Published at 12:09 p.m., December 12, 2022.
Updated December 12, 2022 at 12:52 p.m.
Atlantic City will celebrate 45 years of legalized gambling on the New Jersey beaches. That came by way of the state’s 1977 passage of the Casino Control Act.
A panel hosted by Stockton University’s Lloyd D. Levenson Institute of Gaming, Hospitality, and Tourism discusses 45 years of legal casino gambling in Atlantic City on Dec. 8, 2022. Lynne Kaufman is center. She believes there should be more women in the Atlantic City casino leadership. Stockton University.
To commemorate the historic gaming bill, Stockton University’s Lloyd D. Levenson Institute of Gaming, Hospitality, and Tourism (LIGHT) hosted a conversation featuring industry leaders to discuss the past, present, and future of Atlantic City’s casino industry. One matter raised was ongoing concerns with the industry’s lackluster track record of having women and minorities run the town’s gaming resorts.
Lynne Kaufman, a prominent gaming lawyer in Atlantic City and across the Mid-Atlantic region and Northeast is an example of this. A partner at Cooper Levenson who co-chairs the law firm’s gaming practice, Kaufman had a major point during the December 8 roundtable: the industry is still failing when it comes to promoting diverse people to chief executive capacities.

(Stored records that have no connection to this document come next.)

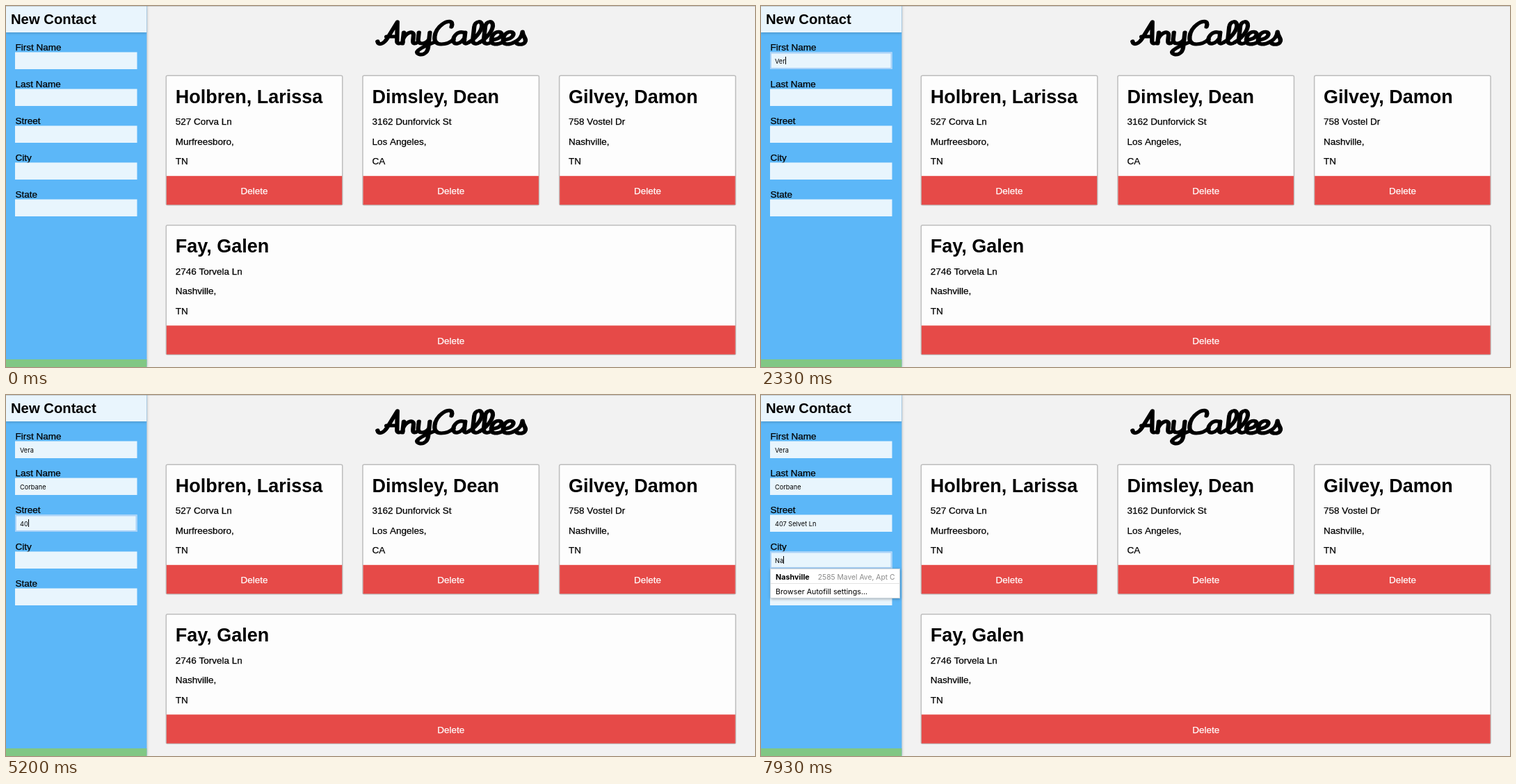
An HTML page with a canvas that plays this animation: 1077x520 px, repeating every 8 s.

```html
<!DOCTYPE html>
<html lang="en">
<head>
<meta charset="utf-8">
<title>AnyCallees</title>
<style>
  html, body { margin: 0; width: 100%; height: 100%; overflow: hidden; background: #f2f2f2; }
  canvas { display: block; width: 100vw; height: 100vh; }
</style>
</head>
<body>
<canvas id="stage" width="1077" height="520" aria-label="AnyCallees contact list"></canvas>
<script>
const ctx = document.getElementById('stage').getContext('2d');
const LOOP = 8000;
const PAGE_FONT = '"Liberation Sans", Arial, sans-serif';
const UI_FONT = 'Inter, Roboto, sans-serif';
const BLINK = 500;

// focus: when the field is entered; keys: when each character lands
const fields = [
  { label: 'First Name', text: 'Vera', focus: 980, keys: [1900, 2060, 2200, 2360] },
  { label: 'Last Name', text: 'Corbane', focus: 2740,
    keys: [2930, 3080, 3240, 3480, 3640, 3820, 4010] },
  { label: 'Street', text: '407 Selvet Ln', focus: 4560,
    keys: [4880, 5080, 5300, 5480, 5620, 5740, 5850, 5960, 6080, 6220, 6560, 6740, 6900] },
  { label: 'City', text: 'Na', focus: 7120, keys: [7600, 7860] },
  { label: 'State', text: '', focus: Infinity, keys: [] }
];

const cards = [
  { x: 229.5, y: 99.5, w: 255, name: 'Holbren, Larissa', lines: ['527 Corva Ln', 'Murfreesboro,', 'TN'] },
  { x: 512.2, y: 99.5, w: 255, name: 'Dimsley, Dean', lines: ['3162 Dunforvick St', 'Los Angeles,', 'CA'] },
  { x: 794.9, y: 99.5, w: 255, name: 'Gilvey, Damon', lines: ['758 Vostel Dr', 'Nashville,', 'TN'] },
  { x: 229.5, y: 315, w: 820.5, name: 'Fay, Galen', lines: ['2746 Torvela Ln', 'Nashville,', 'TN'] }
];

// Brush-script letters: advance width and pen path, baseline at y = 0
const script = {
  A: [28, 'M-2 -6C0 1 6 -3 9 -10L19 -34L21 -8C21 -2 25 -2 28 -5M8 -13L20 -13'],
  n: [18, 'M0 -19L0 -3M0 -9C2 -18 11 -23 12 -15L12 -8C12 -2 15 -2 18 -5'],
  y: [20, 'M0 -19L0 -9C0 -1 9 -1 13 -9M13 -19L13 2C13 13 5 15 1 11C-2 7 8 1 20 -5'],
  C: [22, 'M18 -27C20 -37 12 -36 7 -31C-3 -22 -4 -2 8 -2C15 -2 19 -5 22 -9'],
  a: [19, 'M13 -18C4 -23 -1 -13 0 -7C1 0 9 -2 13 -11M13 -19L13 -7C13 -2 16 -2 19 -5'],
  l: [13, 'M0 -5C6 -9 13 -20 13 -28C13 -37 4 -36 4 -27L4 -9C4 -2 9 -1 13 -5'],
  e: [14, 'M0 -8C9 -9 13 -14 11 -18C8 -22 0 -19 0 -9C0 0 8 -1 14 -5'],
  s: [14, 'M0 -5C5 -8 8 -14 8 -20C9 -13 15 -9 12 -4C10 -1 4 -1 2 -4']
};

function rect(x, y, w, h, color) {
  ctx.fillStyle = color;
  ctx.fillRect(x, y, w, h);
}

function text(str, x, y, size, { color = '#000', weight = 'normal', align = 'left', font = PAGE_FONT } = {}) {
  ctx.font = `${weight} ${size}px ${font}`;
  ctx.fillStyle = ctx.strokeStyle = color;
  ctx.textAlign = align;
  ctx.fillText(str, x, y);
  // A hairline outline gives the heavier look of smoothed page text
  if (font === PAGE_FONT && weight === 'normal') {
    ctx.lineWidth = 0.25;
    ctx.strokeText(str, x, y);
  }
}

function withShadow(color, blur, dy, draw) {
  ctx.save();
  ctx.shadowColor = color;
  ctx.shadowBlur = blur;
  ctx.shadowOffsetY = dy;
  draw();
  ctx.restore();
}

function drawTitle() {
  ctx.save();
  ctx.transform(1.21, 0, -0.11, 1, 536, 57);
  ctx.lineWidth = 5.2;
  ctx.lineCap = ctx.lineJoin = 'round';
  ctx.strokeStyle = '#000';
  for (const ch of 'AnyCallees') {
    const [advance, path] = script[ch];
    ctx.stroke(new Path2D(path));
    ctx.translate(advance, 0);
  }
  ctx.restore();
}

function drawCard({ x, y, w, name, lines }) {
  ctx.beginPath();
  ctx.roundRect(x + 0.75, y + 0.75, w - 1.5, 186.5, 2);
  ctx.fillStyle = '#fdfdfd';
  ctx.fill();
  ctx.strokeStyle = '#bdbdbd';
  ctx.lineWidth = 1.5;
  ctx.stroke();
  rect(x + 1.3, y + 145.3, w - 2.6, 41.5, '#e64a48');
  text(name, x + 14.2, y + 40, 27, { weight: 'bold' });
  lines.forEach((line, i) => text(line, x + 14.2, y + 71.5 + i * 28.5, 13.5));
  text('Delete', x + w / 2, y + 171.7, 13.5, { color: '#fff', align: 'center' });
}

function drawField(field, i, t) {
  const y = 66.5 + i * 53;
  const next = fields[i + 1];
  const focused = t >= field.focus && !(next && t >= next.focus);
  const count = field.keys.filter(k => k <= t).length;
  const typed = field.text.slice(0, count);

  text(field.label, 13.5, y - 2.8, 13.5);
  rect(13, y, 175.5, 24.5, '#e8f5fd');
  if (focused) {
    ctx.strokeStyle = '#a9d2f8';
    ctx.lineWidth = 2;
    ctx.strokeRect(14, y + 1, 173.5, 22.5);
  }
  text(typed, 20, y + 16, 9.2, { font: UI_FONT });
  if (focused) {
    const last = count ? field.keys[count - 1] : field.focus;
    const lit = Math.floor((t - last) / BLINK) % 2 === 0;
    if (lit) rect(20 + Math.round(ctx.measureText(typed).width), y + 6.5, 1, 11, '#000');
  }
}

function drawSidebar(t) {
  withShadow('rgba(0,0,0,.4)', 5, 0, () => rect(0, 0, 202.4, 520, '#5cb7f8'));
  rect(0, 509, 202.4, 11, '#81c784');
  ctx.save();
  ctx.beginPath();
  ctx.rect(0, 0, 202.4, 60);
  ctx.clip();
  withShadow('rgba(0,0,0,.22)', 4, 1, () => rect(0, 0, 202.4, 38, '#e9f5fd'));
  ctx.restore();
  text('New Contact', 7, 26, 20.25, { weight: 'bold' });
  fields.forEach((field, i) => drawField(field, i, t));
}

function drawAutofill() {
  withShadow('rgba(0,0,0,.3)', 4, 1, () => rect(14, 250, 185.5, 42.5, '#fff'));
  ctx.strokeStyle = '#c9d3da';
  ctx.lineWidth = 1;
  ctx.strokeRect(13.5, 250.5, 186, 42);
  rect(14, 271, 185.5, 1, '#e2e2e2');
  text('Nashville', 21, 265.5, 10.8, { weight: 'bold', font: UI_FONT });
  text('2585 Mavel Ave, Apt C', 192.5, 265.5, 10.3, { color: '#8a8a8a', align: 'right', font: UI_FONT });
  text('Browser Autofill settings...', 21, 286.5, 10.7, { font: UI_FONT });
}

function drawPointer(t) {
  const p = Math.min(1, Math.max(0, (t - 300) / 560));
  const ease = 1 - (1 - p) ** 3;
  ctx.save();
  ctx.translate(60 - 27 * ease, -20 + 99 * ease);
  const arrow = new Path2D('M0 0L0 11.2L2.6 8.8L4.4 12.8L6.3 12L4.6 8.1L8 8Z');
  ctx.strokeStyle = '#fff';
  ctx.lineWidth = 1.6;
  ctx.stroke(arrow);
  ctx.fillStyle = '#000';
  ctx.fill(arrow);
  ctx.restore();
}

function draw(t) {
  rect(0, 0, 1077, 520, '#f2f2f2');
  drawTitle();
  cards.forEach(drawCard);
  drawSidebar(t);
  if (t >= fields[3].keys[0]) drawAutofill();
  rect(0, 0, 1077, 1, 'rgba(0,0,0,.16)');
  if (t >= 300 && t < fields[0].keys[0]) drawPointer(t);
}

const start = performance.now();
function tick() {
  draw((performance.now() - start) % LOOP);
  requestAnimationFrame(tick);
}
tick();
</script>
</body>
</html>
```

None of Atlantic City’s nine casinos are currently run by women. A majority of the resorts are run by white men and have no minority leaders. That’s a change from just a few years ago.
Better Leadership, Better Returns?
Kaufman is an attorney who has been working in the gaming sector since 1988. Cooper Levenson brought her on board in 1998. She has advised various gaming interests from Atlantic City ever since. Kaufman has also worked in other commercial gaming states, most critically in Pennsylvania, where she consulted state lawmakers in 2017 during the commonwealth’s vast gaming expansion.
Kaufman believes Atlantic City might have the potential to attract more diverse leaders.
Why aren’t more women CEOs? We need more of them,” Kaufman questioned.
Atlantic City casinos will continue to try to draw gamblers from the New Jersey coast. It’s a challenging endeavor that has become more cumbersome over the decades as gaming has expanded into the nearby states of Pennsylvania, Maryland, and New York.
Kaufman believes allowing women and diverse executives to tailor an Atlantic City resort’s operation could make the properties more appealing.
“If you hire more diverse people at the top that represent your customers, you’re going to get a better product,” Kaufman opined.
Atlantic City Backtrack
Atlantic City casino CEO offices weren’t always so male and white. In the fall of 2020, four of the nine casinos were led by women — with two, Melonie Johnson at Borgata and Jacqueline Grace at Tropicana — identifying as African Americans.
Johnson made a return to MGM National Harbor Maryland in January this year. Grace started a new job in New York as a property manager in September.
Atlantic City’s two other former female chief executives — Terry Glebocki at Ocean Casino and Karie Hall at Bally’s — have also since departed Atlantic City.
Glebocki resigned after the Boardwalk property’s ownership arrangement was reconfigured in October 2021. After Caesars Entertainment sold Bally’s in 2020, Hall transitioned to a special projects role with Caesars before deciding to move west to spearhead the operations of Harrah’s Lake Tahoe and Harveys Lake Tahoe in Nevada.